From 2000-2003, Dr. Klein worked as a postdoctoral researcher at the National Institute of Standards and Technology in Boulder, Colorado, working on the modeling and design of semiconductor quantum-dot based devices, including single photon emitters and single electron transistors. From 2003-2020 he was a faculty member at the Georgia Institute of Technology, first on the Savannah campus, and later in Atlanta. At the time of his departure from Georgia Tech, he was an Associate Professor and the Associate Chair for Graduate Affairs in the School of Electrical and Computer Engineering.
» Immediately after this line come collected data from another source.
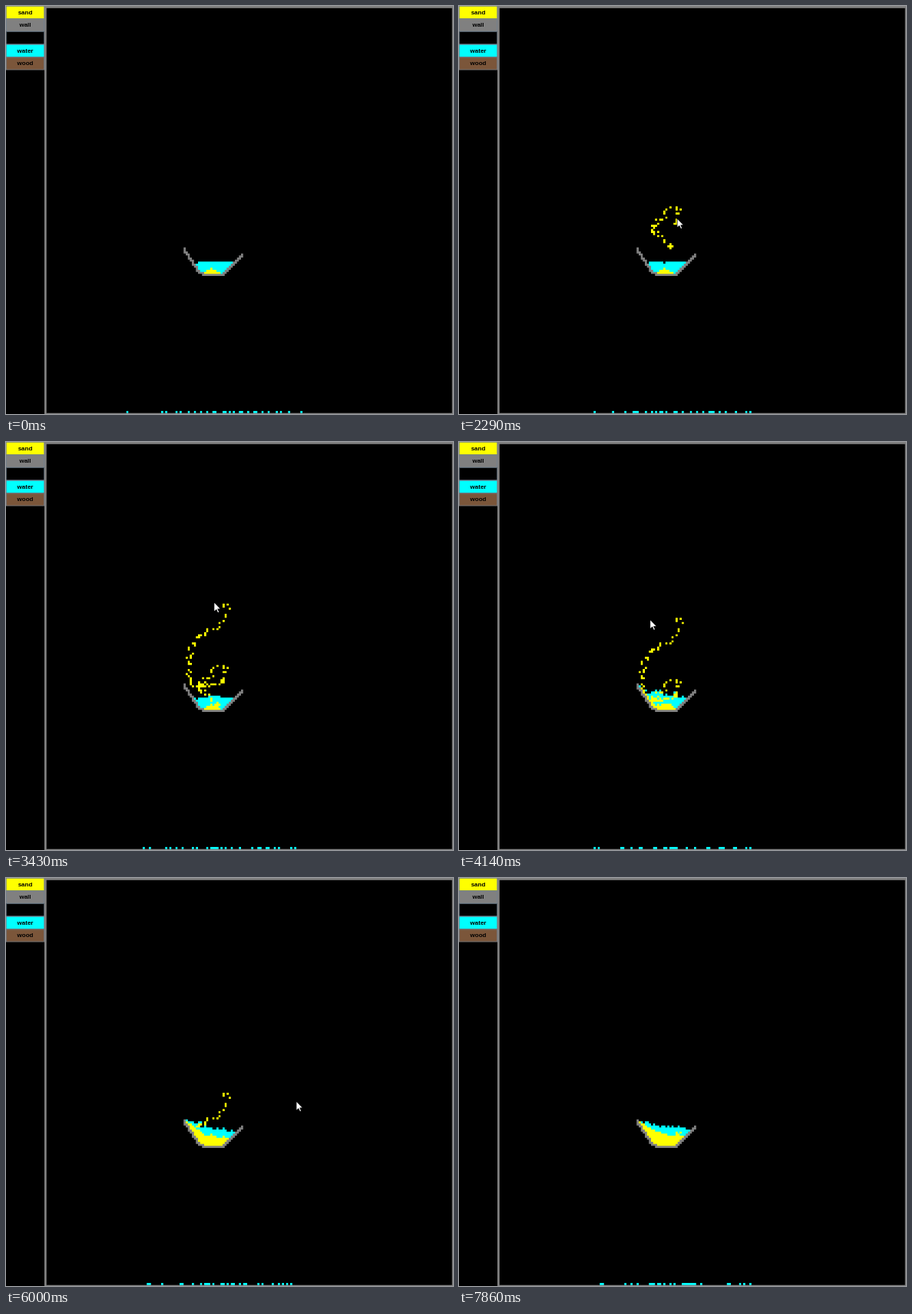
An HTML page with a canvas that plays this animation: 582 by 532 pixels, repeating every 8.01 s.

```html
<!DOCTYPE html>
<html lang="en">
<head>
<meta charset="utf-8">
<title>Falling sand</title>
<style>
html, body { margin: 0; width: 100%; height: 100%; overflow: hidden; background: #000; }
#stage {
  position: absolute; left: 0; top: 0; width: 873px; height: 798px; overflow: hidden;
  transform: scale(calc(2 / 3)); transform-origin: 0 0;
}
canvas { position: absolute; left: 0; top: 0; }
.tool {
  position: relative; width: 75px; height: 25px; box-sizing: border-box;
  border: 1px solid #708090; color: #000; text-align: center;
  font: bold 12px/23px "Liberation Sans", Arial, sans-serif;
}
</style>
</head>
<body>
<div id="stage">
  <canvas id="view" width="873" height="798"></canvas>
  <div class="tool" style="background:#ff0">sand</div>
  <div class="tool" style="background:#808080">wall</div>
  <div class="tool" style="background:#000"></div>
  <div class="tool" style="background:#0ff">water</div>
  <div class="tool" style="background:#7b563a">wood</div>
</div>
<script>
const ctx = document.getElementById('view').getContext('2d');
const LOOP = 8010, FRAMES = 56, FRAME = LOOP / FRAMES;
const CELL = 4, ZOOM = 1.5;
const FIRST = 19, LAST = 218, ROWS = 200, COLS = LAST + 1;
const EMPTY = 0, WALL = 1, SAND = 2, WATER = 3;
const colors = ['', '#808080', '#ff0', '#0ff'];
const POUR_START = 1720, POUR_END = 3390, POUR_EVERY = 16;

// pointer tip on the stage: [time, x, y]
const path = [
  [280, 70, 60], [1150, 20, 4], [1287, 168, 141], [1720, 275, 295],
  [1860, 258, 286], [1960, 253, 280], [2080, 264, 271], [2160, 270, 263],
  [2240, 286, 263], [2289, 284, 277], [2430, 275, 291], [2570, 251, 295],
  [2720, 240, 291], [2860, 238, 272], [3000, 243, 256], [3180, 261, 241],
  [3270, 279, 236], [3350, 289, 213], [3433, 271, 209], [3900, 256, 230],
  [4863, 248, 234], [5710, 396, 288], [6008, 378, 291], [6570, 482, 275],
  [7000, 310, 245], [7580, 22, 76]
];

// bowl outline: [column, row]
const bowl = [[87, 118], [94, 129], [98, 131], [105, 131], [115, 121]];

const segment = (points, v) => {
  let i = 0;
  while (i < points.length - 2 && v >= points[i + 1][0]) i++;
  return i;
};

// smooth curve through the pointer positions
function pointerAt(t) {
  const i = segment(path, t), a = path[i], b = path[i + 1];
  const before = path[i - 1] || a, after = path[i + 2] || b;
  const span = b[0] - a[0], f = Math.min(1, Math.max(0, (t - a[0]) / span));
  return [1, 2].map(n => {
    const va = (b[n] - before[n]) / (b[0] - before[0]) * span;
    const vb = (after[n] - a[n]) / (after[0] - a[0]) * span;
    const d = b[n] - a[n];
    return a[n] + f * (va + f * (3 * d - 2 * va - vb + f * (va + vb - 2 * d)));
  });
}

function bowlTop(col) {
  const i = segment(bowl, col), [c, r] = bowl[i], [c2, r2] = bowl[i + 1];
  return Math.round(r + (r2 - r) * (col - c) / (c2 - c));
}

let seed = 7;
function random() {
  seed = (seed + 0x6D2B79F5) | 0;
  let v = Math.imul(seed ^ (seed >>> 15), 1 | seed);
  v ^= v + Math.imul(v ^ (v >>> 7), 61 | v);
  return ((v ^ (v >>> 14)) >>> 0) / 4294967296;
}

const grid = new Uint8Array(COLS * ROWS);
const moved = new Int16Array(COLS * ROWS).fill(-1);
const at = (col, row) => row * COLS + col;

function build() {
  for (let col = FIRST; col <= LAST; col++) {
    grid[at(col, 0)] = grid[at(col, ROWS - 1)] = WALL;
  }
  for (let row = 0; row < ROWS; row++) {
    grid[at(FIRST, row)] = grid[at(LAST, row)] = WALL;
  }
  for (let col = 87; col <= 115; col++) {
    const top = bowlTop(col);
    const low = Math.max(top, col > 87 ? bowlTop(col - 1) : 0, col < 115 ? bowlTop(col + 1) : 0);
    for (let row = top; row <= low; row++) grid[at(col, row)] = WALL;
    for (let row = 125; row < top; row++) {
      const pile = row >= 128 + Math.abs(col - 100) * 0.45;
      if (row > 125 || random() > 0.1) grid[at(col, row)] = pile ? SAND : WATER;
    }
  }
  // loose drops on the floor, densest in the middle
  grid[at(59, ROWS - 2)] = WATER;
  for (let i = 0; i < 25; i++) {
    const v = i / 12 - 1;
    const col = 109 + 34 * v * (0.6 + 0.4 * Math.abs(v)) + (random() - 0.5) * 2;
    grid[at(Math.round(col), ROWS - 2)] = WATER;
  }
}

function pour(from, to) {
  for (let t = POUR_START; t < POUR_END; t += POUR_EVERY) {
    if (t < from || t >= to) continue;
    const [x, y] = pointerAt(t);
    const col = Math.floor((x * ZOOM + 1) / CELL + (random() - 0.5) * 2.4);
    const row = Math.floor(y * ZOOM / CELL + (random() - 0.5) * 2.4);
    if (grid[at(col, row)] === EMPTY) grid[at(col, row)] = SAND;
  }
}

function swap(a, b, step) {
  [grid[a], grid[b]] = [grid[b], grid[a]];
  moved[b] = step;
}

function moveCell(i, step) {
  const kind = grid[i], side = random() < 0.5 ? -1 : 1;
  const free = j => grid[j] === EMPTY || (kind === SAND && grid[j] === WATER);
  if (free(i + COLS)) return swap(i, i + COLS, step);
  for (const d of [side, -side]) {
    if (grid[i + d] !== WALL && free(i + COLS + d)) return swap(i, i + COLS + d, step);
  }
  if (kind === WATER && free(i + side)) swap(i, i + side, step);
}

function advance(step) {
  for (let row = ROWS - 2; row > 0; row--) {
    for (let n = FIRST + 1; n < LAST; n++) {
      const i = at(step % 2 ? n : FIRST + LAST - n, row);
      if (grid[i] >= SAND && moved[i] !== step) moveCell(i, step);
    }
  }
}

const stepAt = t => Math.floor(t / 100 + 0.4);
const history = [];
build();
for (let step = 0; step <= stepAt(LOOP); step++) {
  if (step) advance(step);
  pour(step * 100 - 40, step * 100 + 60);
  history.push(grid.slice());
}

// grains poured later within the same step stay hidden until their time
function drawCells(state) {
  for (let row = 0; row < ROWS; row++) {
    for (let col = FIRST; col <= LAST; col++) {
      const kind = state[at(col, row)];
      if (!kind) continue;
      ctx.fillStyle = colors[kind];
      ctx.fillRect(col * CELL - 1, row * CELL, CELL, CELL);
    }
  }
}

const arrow = new Path2D('M0 0V17L4 13.3L6.6 19L9.2 18L6.7 12.4H12Z');
function drawPointer(t) {
  if (t < 280 || t > 7650) return;
  const [x, y] = pointerAt(t);
  ctx.save();
  ctx.translate(x * ZOOM, y * ZOOM);
  ctx.scale(1.08, 1.08);
  ctx.fillStyle = '#fff';
  ctx.strokeStyle = '#000';
  ctx.fill(arrow);
  ctx.stroke(arrow);
  ctx.restore();
}

let shown = -1;
function draw(ms) {
  const k = Math.floor((ms % LOOP + 10) / FRAME) % FRAMES;
  if (k === shown) return;
  shown = k;
  ctx.clearRect(0, 0, 873, 798);
  drawCells(history[stepAt(k * FRAME)]);
  drawPointer(k * FRAME);
}

const start = performance.now();
function tick() {
  draw(performance.now() - start);
  requestAnimationFrame(tick);
}
tick();
</script>
</body>
</html>
```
Dr. Klein’s research interests involve the theory, modeling, and design of semiconductor electronic and optoelectronic materials and devices. He creates and utilizes numerical simulation programs to provide insight into the nano-scale physics of semiconductors. He has continued his modeling work on VCSELs, and he has worked on the modeling and design of diverse semiconductor devices including neutron scintillators, nanowire transistors, piezo-phototronic light-emitting diodes, and plasmonic sub-wavelength scale lasers. His most recent project is the modeling of multilayered III-nitride samples in atom probe tomography (APT) measurement systems to assist in interpreting the measurement data.